• What to produce:
Repeat the records below exactly, line for line.
=-=-=-=-=
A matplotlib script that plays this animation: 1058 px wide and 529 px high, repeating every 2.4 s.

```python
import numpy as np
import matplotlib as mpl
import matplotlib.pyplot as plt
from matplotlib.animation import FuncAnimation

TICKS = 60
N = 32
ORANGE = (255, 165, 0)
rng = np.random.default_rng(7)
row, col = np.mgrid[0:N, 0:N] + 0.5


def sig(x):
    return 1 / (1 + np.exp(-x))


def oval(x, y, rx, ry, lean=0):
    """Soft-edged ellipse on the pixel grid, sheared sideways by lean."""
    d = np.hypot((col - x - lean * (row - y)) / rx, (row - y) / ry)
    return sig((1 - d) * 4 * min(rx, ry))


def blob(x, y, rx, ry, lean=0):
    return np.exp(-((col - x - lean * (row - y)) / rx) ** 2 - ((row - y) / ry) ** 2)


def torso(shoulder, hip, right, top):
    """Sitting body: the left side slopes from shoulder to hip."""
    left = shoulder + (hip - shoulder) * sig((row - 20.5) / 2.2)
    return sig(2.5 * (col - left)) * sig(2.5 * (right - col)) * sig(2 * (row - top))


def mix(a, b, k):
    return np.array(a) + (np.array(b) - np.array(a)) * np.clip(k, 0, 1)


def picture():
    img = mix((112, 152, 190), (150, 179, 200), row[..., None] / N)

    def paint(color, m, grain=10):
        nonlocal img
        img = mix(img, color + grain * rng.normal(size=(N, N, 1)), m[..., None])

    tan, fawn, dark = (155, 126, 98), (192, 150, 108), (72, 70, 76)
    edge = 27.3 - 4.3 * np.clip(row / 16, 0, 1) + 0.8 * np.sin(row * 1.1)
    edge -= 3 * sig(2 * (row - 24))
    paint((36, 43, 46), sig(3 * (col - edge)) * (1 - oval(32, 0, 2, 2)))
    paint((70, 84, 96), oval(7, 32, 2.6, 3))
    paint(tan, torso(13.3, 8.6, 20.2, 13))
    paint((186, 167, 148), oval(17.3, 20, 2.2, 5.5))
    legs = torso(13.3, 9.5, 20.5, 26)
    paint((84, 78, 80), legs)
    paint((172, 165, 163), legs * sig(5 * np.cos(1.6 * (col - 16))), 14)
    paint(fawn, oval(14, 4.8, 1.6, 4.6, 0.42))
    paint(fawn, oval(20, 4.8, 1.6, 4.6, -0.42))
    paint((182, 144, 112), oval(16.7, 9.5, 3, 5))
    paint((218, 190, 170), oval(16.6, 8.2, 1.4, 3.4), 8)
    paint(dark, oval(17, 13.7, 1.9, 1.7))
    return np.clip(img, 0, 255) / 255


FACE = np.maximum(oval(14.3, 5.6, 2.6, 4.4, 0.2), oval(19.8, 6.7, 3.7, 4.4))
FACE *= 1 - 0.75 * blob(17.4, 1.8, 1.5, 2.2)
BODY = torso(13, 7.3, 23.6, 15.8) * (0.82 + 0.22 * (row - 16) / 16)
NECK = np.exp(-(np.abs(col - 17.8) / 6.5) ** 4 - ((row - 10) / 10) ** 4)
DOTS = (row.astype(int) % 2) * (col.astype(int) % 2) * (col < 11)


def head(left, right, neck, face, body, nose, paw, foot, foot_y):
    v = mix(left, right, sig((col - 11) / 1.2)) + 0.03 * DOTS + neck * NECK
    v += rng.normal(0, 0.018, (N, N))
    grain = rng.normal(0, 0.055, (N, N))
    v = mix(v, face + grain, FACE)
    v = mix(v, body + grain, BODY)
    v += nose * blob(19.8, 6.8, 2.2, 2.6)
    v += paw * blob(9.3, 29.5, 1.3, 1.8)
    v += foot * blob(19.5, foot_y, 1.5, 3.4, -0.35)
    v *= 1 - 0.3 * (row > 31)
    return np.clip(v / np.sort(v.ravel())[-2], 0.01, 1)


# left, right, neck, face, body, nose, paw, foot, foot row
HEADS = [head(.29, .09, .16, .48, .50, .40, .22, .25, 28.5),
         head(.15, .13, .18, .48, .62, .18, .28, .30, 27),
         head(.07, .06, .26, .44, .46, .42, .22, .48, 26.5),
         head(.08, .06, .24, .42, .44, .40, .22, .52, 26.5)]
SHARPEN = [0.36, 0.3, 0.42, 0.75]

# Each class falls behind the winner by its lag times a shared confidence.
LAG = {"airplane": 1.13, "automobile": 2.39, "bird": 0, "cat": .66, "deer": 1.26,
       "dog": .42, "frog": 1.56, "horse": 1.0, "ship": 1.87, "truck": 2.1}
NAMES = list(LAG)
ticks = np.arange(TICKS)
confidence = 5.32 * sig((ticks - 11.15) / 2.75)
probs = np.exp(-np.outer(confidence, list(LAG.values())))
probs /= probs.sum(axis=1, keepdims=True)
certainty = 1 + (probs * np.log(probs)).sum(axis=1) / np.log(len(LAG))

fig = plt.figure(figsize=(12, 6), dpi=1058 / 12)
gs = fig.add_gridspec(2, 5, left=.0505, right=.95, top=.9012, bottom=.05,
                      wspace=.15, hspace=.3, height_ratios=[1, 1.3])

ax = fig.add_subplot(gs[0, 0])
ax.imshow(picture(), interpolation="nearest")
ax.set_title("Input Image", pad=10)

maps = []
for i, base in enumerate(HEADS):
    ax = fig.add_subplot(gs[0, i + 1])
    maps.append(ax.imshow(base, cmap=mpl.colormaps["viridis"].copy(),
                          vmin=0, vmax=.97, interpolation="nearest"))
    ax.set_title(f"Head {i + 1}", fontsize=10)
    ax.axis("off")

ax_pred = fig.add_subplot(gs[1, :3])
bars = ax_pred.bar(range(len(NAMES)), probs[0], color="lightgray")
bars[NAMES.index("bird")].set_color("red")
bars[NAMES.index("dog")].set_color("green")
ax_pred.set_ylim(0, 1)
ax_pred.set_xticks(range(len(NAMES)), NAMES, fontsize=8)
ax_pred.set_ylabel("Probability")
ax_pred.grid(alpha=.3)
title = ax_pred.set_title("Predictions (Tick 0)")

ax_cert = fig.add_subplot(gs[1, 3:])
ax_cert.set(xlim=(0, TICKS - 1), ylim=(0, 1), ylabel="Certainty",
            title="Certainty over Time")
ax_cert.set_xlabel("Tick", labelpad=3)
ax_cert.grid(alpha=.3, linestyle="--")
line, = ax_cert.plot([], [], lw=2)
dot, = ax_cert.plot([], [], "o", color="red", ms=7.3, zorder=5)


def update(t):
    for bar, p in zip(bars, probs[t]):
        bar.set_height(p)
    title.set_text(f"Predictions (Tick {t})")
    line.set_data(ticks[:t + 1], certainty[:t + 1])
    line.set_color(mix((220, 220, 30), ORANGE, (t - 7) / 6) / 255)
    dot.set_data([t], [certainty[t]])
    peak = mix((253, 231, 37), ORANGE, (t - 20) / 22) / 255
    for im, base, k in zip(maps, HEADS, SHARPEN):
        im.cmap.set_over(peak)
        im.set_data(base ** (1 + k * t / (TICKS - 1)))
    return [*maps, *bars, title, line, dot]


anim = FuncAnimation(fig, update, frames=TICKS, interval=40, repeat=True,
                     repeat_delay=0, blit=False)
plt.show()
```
=-=-=-=-=
• Reply to the task:
A matplotlib script that plays this animation: 1058 px wide and 529 px high, repeating every 2.4 s.

```python
import numpy as np
import matplotlib as mpl
import matplotlib.pyplot as plt
from matplotlib.animation import FuncAnimation

TICKS = 60
N = 32
ORANGE = (255, 165, 0)
rng = np.random.default_rng(7)
row, col = np.mgrid[0:N, 0:N] + 0.5


def sig(x):
    return 1 / (1 + np.exp(-x))


def oval(x, y, rx, ry, lean=0):
    """Soft-edged ellipse on the pixel grid, sheared sideways by lean."""
    d = np.hypot((col - x - lean * (row - y)) / rx, (row - y) / ry)
    return sig((1 - d) * 4 * min(rx, ry))


def blob(x, y, rx, ry, lean=0):
    return np.exp(-((col - x - lean * (row - y)) / rx) ** 2 - ((row - y) / ry) ** 2)


def torso(shoulder, hip, right, top):
    """Sitting body: the left side slopes from shoulder to hip."""
    left = shoulder + (hip - shoulder) * sig((row - 20.5) / 2.2)
    return sig(2.5 * (col - left)) * sig(2.5 * (right - col)) * sig(2 * (row - top))


def mix(a, b, k):
    return np.array(a) + (np.array(b) - np.array(a)) * np.clip(k, 0, 1)


def picture():
    img = mix((112, 152, 190), (150, 179, 200), row[..., None] / N)

    def paint(color, m, grain=10):
        nonlocal img
        img = mix(img, color + grain * rng.normal(size=(N, N, 1)), m[..., None])

    tan, fawn, dark = (155, 126, 98), (192, 150, 108), (72, 70, 76)
    edge = 27.3 - 4.3 * np.clip(row / 16, 0, 1) + 0.8 * np.sin(row * 1.1)
    edge -= 3 * sig(2 * (row - 24))
    paint((36, 43, 46), sig(3 * (col - edge)) * (1 - oval(32, 0, 2, 2)))
    paint((70, 84, 96), oval(7, 32, 2.6, 3))
    paint(tan, torso(13.3, 8.6, 20.2, 13))
    paint((186, 167, 148), oval(17.3, 20, 2.2, 5.5))
    legs = torso(13.3, 9.5, 20.5, 26)
    paint((84, 78, 80), legs)
    paint((172, 165, 163), legs * sig(5 * np.cos(1.6 * (col - 16))), 14)
    paint(fawn, oval(14, 4.8, 1.6, 4.6, 0.42))
    paint(fawn, oval(20, 4.8, 1.6, 4.6, -0.42))
    paint((182, 144, 112), oval(16.7, 9.5, 3, 5))
    paint((218, 190, 170), oval(16.6, 8.2, 1.4, 3.4), 8)
    paint(dark, oval(17, 13.7, 1.9, 1.7))
    return np.clip(img, 0, 255) / 255


FACE = np.maximum(oval(14.3, 5.6, 2.6, 4.4, 0.2), oval(19.8, 6.7, 3.7, 4.4))
FACE *= 1 - 0.75 * blob(17.4, 1.8, 1.5, 2.2)
BODY = torso(13, 7.3, 23.6, 15.8) * (0.82 + 0.22 * (row - 16) / 16)
NECK = np.exp(-(np.abs(col - 17.8) / 6.5) ** 4 - ((row - 10) / 10) ** 4)
DOTS = (row.astype(int) % 2) * (col.astype(int) % 2) * (col < 11)


def head(left, right, neck, face, body, nose, paw, foot, foot_y):
    v = mix(left, right, sig((col - 11) / 1.2)) + 0.03 * DOTS + neck * NECK
    v += rng.normal(0, 0.018, (N, N))
    grain = rng.normal(0, 0.055, (N, N))
    v = mix(v, face + grain, FACE)
    v = mix(v, body + grain, BODY)
    v += nose * blob(19.8, 6.8, 2.2, 2.6)
    v += paw * blob(9.3, 29.5, 1.3, 1.8)
    v += foot * blob(19.5, foot_y, 1.5, 3.4, -0.35)
    v *= 1 - 0.3 * (row > 31)
    return np.clip(v / np.sort(v.ravel())[-2], 0.01, 1)


# left, right, neck, face, body, nose, paw, foot, foot row
HEADS = [head(.29, .09, .16, .48, .50, .40, .22, .25, 28.5),
         head(.15, .13, .18, .48, .62, .18, .28, .30, 27),
         head(.07, .06, .26, .44, .46, .42, .22, .48, 26.5),
         head(.08, .06, .24, .42, .44, .40, .22, .52, 26.5)]
SHARPEN = [0.36, 0.3, 0.42, 0.75]

# Each class falls behind the winner by its lag times a shared confidence.
LAG = {"airplane": 1.13, "automobile": 2.39, "bird": 0, "cat": .66, "deer": 1.26,
       "dog": .42, "frog": 1.56, "horse": 1.0, "ship": 1.87, "truck": 2.1}
NAMES = list(LAG)
ticks = np.arange(TICKS)
confidence = 5.32 * sig((ticks - 11.15) / 2.75)
probs = np.exp(-np.outer(confidence, list(LAG.values())))
probs /= probs.sum(axis=1, keepdims=True)
certainty = 1 + (probs * np.log(probs)).sum(axis=1) / np.log(len(LAG))

fig = plt.figure(figsize=(12, 6), dpi=1058 / 12)
gs = fig.add_gridspec(2, 5, left=.0505, right=.95, top=.9012, bottom=.05,
                      wspace=.15, hspace=.3, height_ratios=[1, 1.3])

ax = fig.add_subplot(gs[0, 0])
ax.imshow(picture(), interpolation="nearest")
ax.set_title("Input Image", pad=10)

maps = []
for i, base in enumerate(HEADS):
    ax = fig.add_subplot(gs[0, i + 1])
    maps.append(ax.imshow(base, cmap=mpl.colormaps["viridis"].copy(),
                          vmin=0, vmax=.97, interpolation="nearest"))
    ax.set_title(f"Head {i + 1}", fontsize=10)
    ax.axis("off")

ax_pred = fig.add_subplot(gs[1, :3])
bars = ax_pred.bar(range(len(NAMES)), probs[0], color="lightgray")
bars[NAMES.index("bird")].set_color("red")
bars[NAMES.index("dog")].set_color("green")
ax_pred.set_ylim(0, 1)
ax_pred.set_xticks(range(len(NAMES)), NAMES, fontsize=8)
ax_pred.set_ylabel("Probability")
ax_pred.grid(alpha=.3)
title = ax_pred.set_title("Predictions (Tick 0)")

ax_cert = fig.add_subplot(gs[1, 3:])
ax_cert.set(xlim=(0, TICKS - 1), ylim=(0, 1), ylabel="Certainty",
            title="Certainty over Time")
ax_cert.set_xlabel("Tick", labelpad=3)
ax_cert.grid(alpha=.3, linestyle="--")
line, = ax_cert.plot([], [], lw=2)
dot, = ax_cert.plot([], [], "o", color="red", ms=7.3, zorder=5)


def update(t):
    for bar, p in zip(bars, probs[t]):
        bar.set_height(p)
    title.set_text(f"Predictions (Tick {t})")
    line.set_data(ticks[:t + 1], certainty[:t + 1])
    line.set_color(mix((220, 220, 30), ORANGE, (t - 7) / 6) / 255)
    dot.set_data([t], [certainty[t]])
    peak = mix((253, 231, 37), ORANGE, (t - 20) / 22) / 255
    for im, base, k in zip(maps, HEADS, SHARPEN):
        im.cmap.set_over(peak)
        im.set_data(base ** (1 + k * t / (TICKS - 1)))
    return [*maps, *bars, title, line, dot]


anim = FuncAnimation(fig, update, frames=TICKS, interval=40, repeat=True,
                     repeat_delay=0, blit=False)
plt.show()
```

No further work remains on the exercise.